Pamela Colloff is an executive editor at Texas Monthly and has written for the magazine since 1997. Her work has also appeared in the New Yorker and has been anthologized in Best American Magazine Writing, Best American Crime Reporting, Best American Non-Required Reading, and Next Wave: America’s New Generation of Great Literary Journalists.
Colloff is a four-time National Magazine Award finalist. She was nominated in 2001 for her article on school prayer, and then again in 2011 for her two-part series, “Innocence Lost” and “Innocence Found,” about wrongly-convicted death row inmate Anthony Graves. One month after the publication of “Innocence Lost,” the Burleson County district attorney’s office dropped all charges against Graves and released him from jail, where he had been awaiting retrial. Colloff’s article—an exhaustive examination of Graves’s case—was credited with helping Graves win his freedom after eighteen years behind bars.
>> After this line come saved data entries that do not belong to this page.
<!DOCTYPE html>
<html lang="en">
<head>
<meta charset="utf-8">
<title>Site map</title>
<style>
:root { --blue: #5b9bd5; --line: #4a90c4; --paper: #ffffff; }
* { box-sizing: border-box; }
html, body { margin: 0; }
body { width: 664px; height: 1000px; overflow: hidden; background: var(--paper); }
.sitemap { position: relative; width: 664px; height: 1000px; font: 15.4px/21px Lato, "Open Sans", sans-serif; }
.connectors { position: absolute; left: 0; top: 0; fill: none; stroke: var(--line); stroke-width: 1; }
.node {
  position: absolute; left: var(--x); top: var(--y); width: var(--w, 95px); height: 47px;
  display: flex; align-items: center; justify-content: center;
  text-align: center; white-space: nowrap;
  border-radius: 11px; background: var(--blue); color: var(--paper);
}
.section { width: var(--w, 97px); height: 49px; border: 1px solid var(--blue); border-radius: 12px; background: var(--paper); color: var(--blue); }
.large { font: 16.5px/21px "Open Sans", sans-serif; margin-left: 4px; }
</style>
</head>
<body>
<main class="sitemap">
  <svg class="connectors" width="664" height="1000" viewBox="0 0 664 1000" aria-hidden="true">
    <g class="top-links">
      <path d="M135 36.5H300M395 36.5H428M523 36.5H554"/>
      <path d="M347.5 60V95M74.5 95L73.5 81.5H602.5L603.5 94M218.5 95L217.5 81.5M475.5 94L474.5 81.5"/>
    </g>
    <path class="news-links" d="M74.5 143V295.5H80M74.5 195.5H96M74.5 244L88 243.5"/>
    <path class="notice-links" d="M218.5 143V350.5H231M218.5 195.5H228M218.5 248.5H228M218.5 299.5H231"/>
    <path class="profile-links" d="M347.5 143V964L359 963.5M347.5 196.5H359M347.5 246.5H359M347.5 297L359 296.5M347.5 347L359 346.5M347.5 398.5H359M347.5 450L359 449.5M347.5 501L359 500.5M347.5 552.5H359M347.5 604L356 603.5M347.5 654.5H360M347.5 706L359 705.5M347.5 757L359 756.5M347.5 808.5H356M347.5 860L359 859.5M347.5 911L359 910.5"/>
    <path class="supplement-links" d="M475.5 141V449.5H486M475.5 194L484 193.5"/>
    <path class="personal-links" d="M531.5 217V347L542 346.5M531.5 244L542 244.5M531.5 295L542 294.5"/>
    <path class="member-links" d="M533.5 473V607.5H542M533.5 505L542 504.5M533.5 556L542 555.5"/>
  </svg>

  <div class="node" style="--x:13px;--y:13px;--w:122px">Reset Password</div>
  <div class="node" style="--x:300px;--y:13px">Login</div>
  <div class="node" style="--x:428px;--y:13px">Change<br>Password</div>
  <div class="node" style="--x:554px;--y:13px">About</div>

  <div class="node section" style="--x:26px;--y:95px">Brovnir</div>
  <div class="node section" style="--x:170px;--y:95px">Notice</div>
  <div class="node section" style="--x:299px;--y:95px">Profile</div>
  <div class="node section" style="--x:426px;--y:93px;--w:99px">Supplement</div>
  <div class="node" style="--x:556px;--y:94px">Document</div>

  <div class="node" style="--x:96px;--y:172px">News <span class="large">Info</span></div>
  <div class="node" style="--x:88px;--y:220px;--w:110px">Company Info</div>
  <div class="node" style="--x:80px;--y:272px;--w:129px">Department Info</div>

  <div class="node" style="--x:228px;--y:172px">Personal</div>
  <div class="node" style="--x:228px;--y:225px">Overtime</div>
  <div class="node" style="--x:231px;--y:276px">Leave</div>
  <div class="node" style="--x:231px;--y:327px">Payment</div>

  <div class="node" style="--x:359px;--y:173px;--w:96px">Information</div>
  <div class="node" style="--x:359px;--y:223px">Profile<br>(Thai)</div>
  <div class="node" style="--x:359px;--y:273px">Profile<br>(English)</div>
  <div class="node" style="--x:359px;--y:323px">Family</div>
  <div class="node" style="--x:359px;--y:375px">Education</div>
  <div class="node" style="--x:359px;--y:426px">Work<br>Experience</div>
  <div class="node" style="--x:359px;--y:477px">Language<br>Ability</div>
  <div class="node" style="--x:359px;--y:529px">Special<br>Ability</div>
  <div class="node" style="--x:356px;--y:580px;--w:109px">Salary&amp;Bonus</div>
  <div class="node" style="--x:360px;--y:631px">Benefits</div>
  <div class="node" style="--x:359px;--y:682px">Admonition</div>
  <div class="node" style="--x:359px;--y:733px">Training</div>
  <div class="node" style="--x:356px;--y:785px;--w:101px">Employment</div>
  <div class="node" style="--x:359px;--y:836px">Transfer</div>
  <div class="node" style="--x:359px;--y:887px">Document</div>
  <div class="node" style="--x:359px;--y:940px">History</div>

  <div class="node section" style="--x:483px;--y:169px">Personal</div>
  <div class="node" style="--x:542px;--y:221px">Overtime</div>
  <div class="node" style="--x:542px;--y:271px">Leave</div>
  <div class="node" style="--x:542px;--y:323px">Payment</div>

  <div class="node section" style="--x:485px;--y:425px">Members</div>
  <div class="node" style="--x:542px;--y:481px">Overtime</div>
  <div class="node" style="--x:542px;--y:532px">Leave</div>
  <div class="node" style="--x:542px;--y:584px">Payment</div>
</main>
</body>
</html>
In 2013 she was nominated twice more, for “Hannah and Andrew” and “The Innocent Man,” a two-part series about Michael Morton, a man who spent 25 years wrongfully imprisoned for the murder of his wife, Christine. The latter earned a National Magazine Award for Feature Writing.
In 2014, the Nieman Foundation for Journalism at Harvard University awarded her the Louis M. Lyons Award for Conscience and Integrity in Journalism.
Colloff holds a bachelor’s degree in English literature from Brown University and was raised in New York City. She lives in Austin with her husband and their two children.
The letter-sweater-wearing, pom-pom-shaking, pep-rally-leading girl next door has been a beloved Texas icon for generations. So why do so many people today— lawmakers and lawyers, preachers and feminists—think cheerleading is the root, root, root of all evil?
No one in McAllen saw Irene Garza leave Sacred Heart that night in 1960. The next morning, her car was still parked down the street from the church. She never came home.
A year after state legislators kicked tens of thousands of children off the taxpayer-funded health insurance rolls, our biggest public-policy problem has reached crisis proportions. And the bleeding shows no signs of letting up.
Eight years ago, 42 people in the West Texas town of Roby—7 percent of the population—pooled their money, bought lottery tickets, and won $46 million. And that's when their luck ran out.
Seventy-five Texans—sons and daughters, brothers and sisters—have died in Iraq since last March. Here are some of their final words.
Around the Piney Woods, most people will tell you that they know someone who’s addicted to homemade speed. Drug recovery centers are overwhelmed; court dockets are backed up; jails are filled. There’s no end in sight.
Before they had even cut a record, the five kids from Tyler who call themselves Eisley were the talk of the music business. Why? Let me draw you a picture.
Most of the 42,000 soldiers stationed at Fort Hood, one of the largest military installations in the world, are in Iraq or preparing to go. Meanwhile, the loved ones who are left behind wait—and hope they don't hear an unexpected knock at the door.
The town's name will forever be synonymous with one of the worst hate crimes in American history. But the story doesn't end there.
There are countless theories about why Dallas women are so crazy about makeup, but there's something approaching a consensus about the place to buy it. Which is why, against all odds, I found myself at the NorthPark Center Neiman's.
Every day the new politics of abortion play out at clinics like the one in Bryan-College Station, where emotions run high and Roe v. Wade is almost beside the point.
What has Sherron Watkins' life been like since she exposed the financial shenanigans of her colleagues at Enron? Well, she may be one of Time's "Persons of the Year," but she's not necessarily one of Houston's.
At this year's Miss Texas Teen USA pageant, girls from big cities and small towns stuffed their bras, slicked Vaseline across their teeth, and prayed that their thighs were toned enough. Anything for the crown.
Once upon a time, the Central Texas town of Crawford was like Mayberry: Everyone knew everyone, no one talked politics, and the air was ripe with the aroma of hogs. Then the leader of the free world bought a little place west of the Middle Bosque River, and nothing was ever the same again.